Baboons have a dog-like shaped head to which the species name cyno-cephalus refers literally meaning “dog-head”.
Baboons have forward-facing eyes that allow them to see with binocular vision. Binocular vision is vital in animals that need to gauge depth and distance such as baboons do when jumping from branch to branch in trees.
Baboons spend a fair deal of time sitting while they are feeding and they have subsequently developed built-in cushions on their buttocks called ischial callosities. In females these are separate but in males, they fuse to form a band below his anus.
Chacma baboons have a characteristic kink in their tails.
Baboons sleep above the ground at night. As with humans, colour vision works better during the day than at night and because they are rendered vulnerable at this time, they sleep in tall trees along rivers or up against cliffs.
Baboon troops may not necessarily return to the same roosting site every evening but they do have favourite sites that they frequent and may even defend against other troops if roosting places are in short supply.
At night they will perform a racket if disturbed even urinating and defecating upon the source of the disturbance below.

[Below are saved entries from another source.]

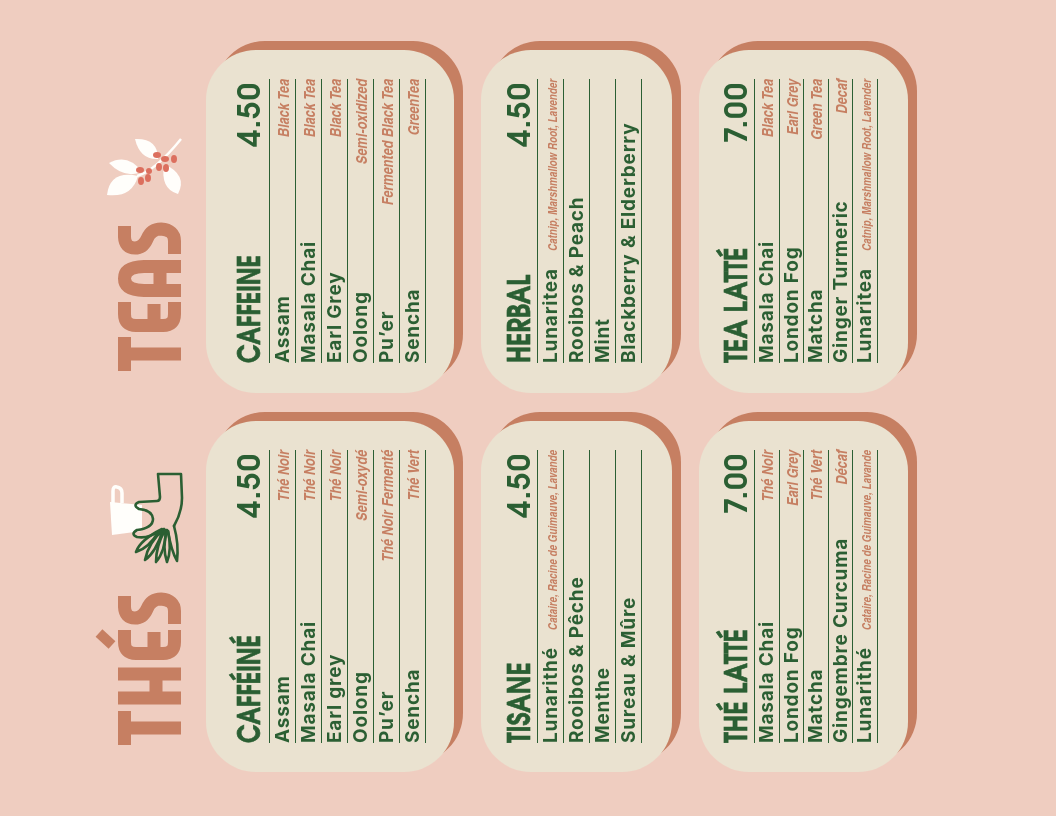
<!DOCTYPE html>
<html lang="en">
<head>
<meta charset="utf-8">
<title>Thés / Teas menu</title>
<style>
:root {
  --blush: #efcdc0;
  --cream: #eae2d0;
  --clay: #c67f62;
  --leaf: #2b5f33;
  --berry: #dc6f5e;
  --white: #fffefb;
}
* { box-sizing: border-box; margin: 0; padding: 0; }
html, body { width: 1056px; height: 816px; overflow: hidden; background: var(--blush); }
body { position: relative; }
.menu {
  position: absolute; left: 0; top: 0;
  width: 816px; height: 1056px;
  transform-origin: 0 0;
  transform: translateY(816px) rotate(-90deg);
  color: var(--leaf);
}
.masthead { display: block; width: 816px; height: 206px; }
.lettering { fill: none; stroke: var(--clay); stroke-width: 13; }
.cards {
  display: grid;
  grid-template-columns: 351px 343px;
  grid-template-rows: 248px 191px 209px;
  gap: 27px 28px;
  padding-left: 44px;
}
.card {
  --head: 64px; --base: 54px; --row: 26px; --text: 19px; --squeeze: .77;
  padding: 0 29px;
  border-radius: 50px;
  background: var(--cream);
  box-shadow: 9px 9px 0 var(--clay);
}
.card:lang(en) { padding-left: 30px; }
.herbal { --head: 57px; --base: 49px; --squeeze: .81; }
.latte { --head: 56px; --base: 48px; --row: 24.6px; --text: 18px; --squeeze: .83; }
.head, .tea {
  display: flex;
  align-items: baseline;
  border-bottom: 1.3px solid var(--leaf);
  white-space: nowrap;
}
.head { height: var(--head); font: bold 31px/1 "TeX Gyre Adventor", sans-serif; }
.tea { height: var(--row); }
.head::before { content: ""; height: var(--base); }
.tea::before { content: ""; height: var(--text); }
.head h2 {
  margin-right: auto;
  font: inherit;
  -webkit-text-stroke: .7px var(--leaf);
  transform: scaleX(var(--squeeze));
  transform-origin: 0 50%;
}
.price { margin-right: 3px; letter-spacing: 1px; }
.teas { list-style: none; }
.name { margin-right: auto; font: bold 19px/1 Inter, sans-serif; letter-spacing: .8px; }
.note { font: italic bold 15.5px/1 "TeX Gyre Heros Cn", sans-serif; color: var(--clay); }
.note.small { font-size: 12px; }
</style>
</head>
<body>
<main class="menu">
  <svg class="masthead" viewBox="0 0 816 206" aria-label="Thés, Teas" role="img">
    <defs>
      <path id="letter-t" d="M0 6.5H34M17 6V63"/>
      <path id="letter-h" d="M7 0V63M31 0V63M7 38H31"/>
      <path id="letter-e" d="M30 6.5H18Q6.5 6.5 6.5 18V45Q6.5 56.5 18 56.5H30M7 36H28"/>
      <path id="letter-a" d="M6.5 63V26Q7 6.5 18.5 6.5T30.5 26V63M7 42H30"/>
      <path id="letter-s" d="M29 6.5H18Q7 7 7 17Q7 25 16 29Q26 33 26 43Q25 56.5 14 56.5H1"/>
    </defs>
    <g class="lettering">
      <g id="title-thes">
        <use href="#letter-t" x="71" y="118"/>
        <use href="#letter-h" x="111" y="118"/>
        <use href="#letter-e" x="156" y="118"/>
        <use href="#letter-s" x="191" y="118"/>
        <path d="M171 112L183 99" stroke-width="10"/>
      </g>
      <g id="title-teas">
        <use href="#letter-t" x="445" y="118"/>
        <use href="#letter-e" x="484" y="118"/>
        <use href="#letter-a" x="519" y="118"/>
        <use href="#letter-s" x="561" y="118"/>
      </g>
    </g>

    <g id="hand-and-cup">
      <path d="M281 112L314 110L311 142H285Z" fill="var(--white)"/>
      <path d="M313 113H325Q330 113 329 117Q328 122 323 122H313" fill="none" stroke="var(--white)" stroke-width="3.5"/>
      <g fill="none" stroke="var(--leaf)" stroke-width="2.6" stroke-linecap="round" stroke-linejoin="round">
        <path d="M285 159Q277 148 279 137Q282 130 286 137Q288 153 297 153Q306 152 307 139Q311 132 314 139L315 157Q315 160 319 160L342 158V181L318 182Q304 182 290 174"/>
        <path d="M285 159Q268 149 264 136Q276 140 287 162"/>
        <path d="M286 163Q264 156 256 145Q273 148 287 164"/>
        <path d="M286 166Q264 165 254 156Q270 156 286 165"/>
        <path d="M285 168Q266 172 254 167Q268 162 286 167"/>
        <path d="M285 168Q266 171 255 177Q272 179 290 174"/>
      </g>
    </g>

    <g id="tea-branch">
      <path d="M640 137Q645 155 677 181" fill="none" stroke="var(--white)" stroke-width="2.5"/>
      <g fill="var(--white)">
        <path d="M621 107Q646 110 640 138Q618 132 621 107Z"/>
        <path d="M653 109Q663 128 644 142Q637 124 653 109Z"/>
        <path d="M677 135Q678 158 657 158Q656 140 677 135Z"/>
        <path d="M652 164Q641 188 622 178Q627 160 652 164Z"/>
      </g>
      <g fill="var(--berry)">
        <ellipse cx="635" cy="141" rx="4" ry="3"/>
        <ellipse cx="646" cy="140" rx="3" ry="4"/>
        <ellipse cx="638" cy="148" rx="4" ry="3"/>
        <ellipse cx="645" cy="149" rx="3" ry="3"/>
        <ellipse cx="661" cy="157" rx="3" ry="4"/>
        <ellipse cx="649" cy="159" rx="4" ry="3"/>
        <ellipse cx="657" cy="165" rx="3" ry="4"/>
        <ellipse cx="648" cy="166" rx="4" ry="3"/>
        <ellipse cx="657" cy="174" rx="4" ry="3"/>
      </g>
    </g>
  </svg>

  <div class="cards">
    <section class="card" lang="fr">
      <header class="head"><h2>CAFFÉINÉ</h2><span class="price">4.50</span></header>
      <ul class="teas">
        <li class="tea"><span class="name">Assam</span><span class="note">Thé Noir</span></li>
        <li class="tea"><span class="name">Masala Chai</span><span class="note">Thé Noir</span></li>
        <li class="tea"><span class="name">Earl grey</span><span class="note">Thé Noir</span></li>
        <li class="tea"><span class="name">Oolong</span><span class="note">Semi-oxydé</span></li>
        <li class="tea"><span class="name">Pu’er</span><span class="note">Thé Noir Fermenté</span></li>
        <li class="tea"><span class="name">Sencha</span><span class="note">Thé Vert</span></li>
      </ul>
    </section>
    <section class="card" lang="en">
      <header class="head"><h2>CAFFEINE</h2><span class="price">4.50</span></header>
      <ul class="teas">
        <li class="tea"><span class="name">Assam</span><span class="note">Black Tea</span></li>
        <li class="tea"><span class="name">Masala Chai</span><span class="note">Black Tea</span></li>
        <li class="tea"><span class="name">Earl Grey</span><span class="note">Black Tea</span></li>
        <li class="tea"><span class="name">Oolong</span><span class="note">Semi-oxidized</span></li>
        <li class="tea"><span class="name">Pu’er</span><span class="note">Fermented Black Tea</span></li>
        <li class="tea"><span class="name">Sencha</span><span class="note">GreenTea</span></li>
      </ul>
    </section>

    <section class="card herbal" lang="fr">
      <header class="head"><h2>TISANE</h2><span class="price">4.50</span></header>
      <ul class="teas">
        <li class="tea"><span class="name">Lunarithé</span><span class="note small">Cataire, Racine de Guimauve, Lavande</span></li>
        <li class="tea"><span class="name">Rooibos &amp; Pêche</span></li>
        <li class="tea"><span class="name">Menthe</span></li>
        <li class="tea"><span class="name">Sureau &amp; Mûre</span></li>
      </ul>
    </section>
    <section class="card herbal" lang="en">
      <header class="head"><h2>HERBAL</h2><span class="price">4.50</span></header>
      <ul class="teas">
        <li class="tea"><span class="name">Lunaritea</span><span class="note small">Catnip, Marshmallow Root, Lavender</span></li>
        <li class="tea"><span class="name">Rooibos &amp; Peach</span></li>
        <li class="tea"><span class="name">Mint</span></li>
        <li class="tea"><span class="name">Blackberry &amp; Elderberry</span></li>
      </ul>
    </section>

    <section class="card latte" lang="fr">
      <header class="head"><h2>THÉ LATTÉ</h2><span class="price">7.00</span></header>
      <ul class="teas">
        <li class="tea"><span class="name">Masala Chai</span><span class="note">Thé Noir</span></li>
        <li class="tea"><span class="name">London Fog</span><span class="note">Earl Grey</span></li>
        <li class="tea"><span class="name">Matcha</span><span class="note">Thé Vert</span></li>
        <li class="tea"><span class="name">Gingembre Curcuma</span><span class="note">Décaf</span></li>
        <li class="tea"><span class="name">Lunarithé</span><span class="note small">Cataire, Racine de Guimauve, Lavande</span></li>
      </ul>
    </section>
    <section class="card latte" lang="en">
      <header class="head"><h2>TEA LATTÉ</h2><span class="price">7.00</span></header>
      <ul class="teas">
        <li class="tea"><span class="name">Masala Chai</span><span class="note">Black Tea</span></li>
        <li class="tea"><span class="name">London Fog</span><span class="note">Earl Grey</span></li>
        <li class="tea"><span class="name">Matcha</span><span class="note">Green Tea</span></li>
        <li class="tea"><span class="name">Ginger Turmeric</span><span class="note">Decaf</span></li>
        <li class="tea"><span class="name">Lunaritea</span><span class="note small">Catnip, Marshmallow Root, Lavender</span></li>
      </ul>
    </section>
  </div>
</main>
</body>
</html>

Favourite sleeping sites smell strongly and are stained by baboon excrement over time.
By Megan Emmett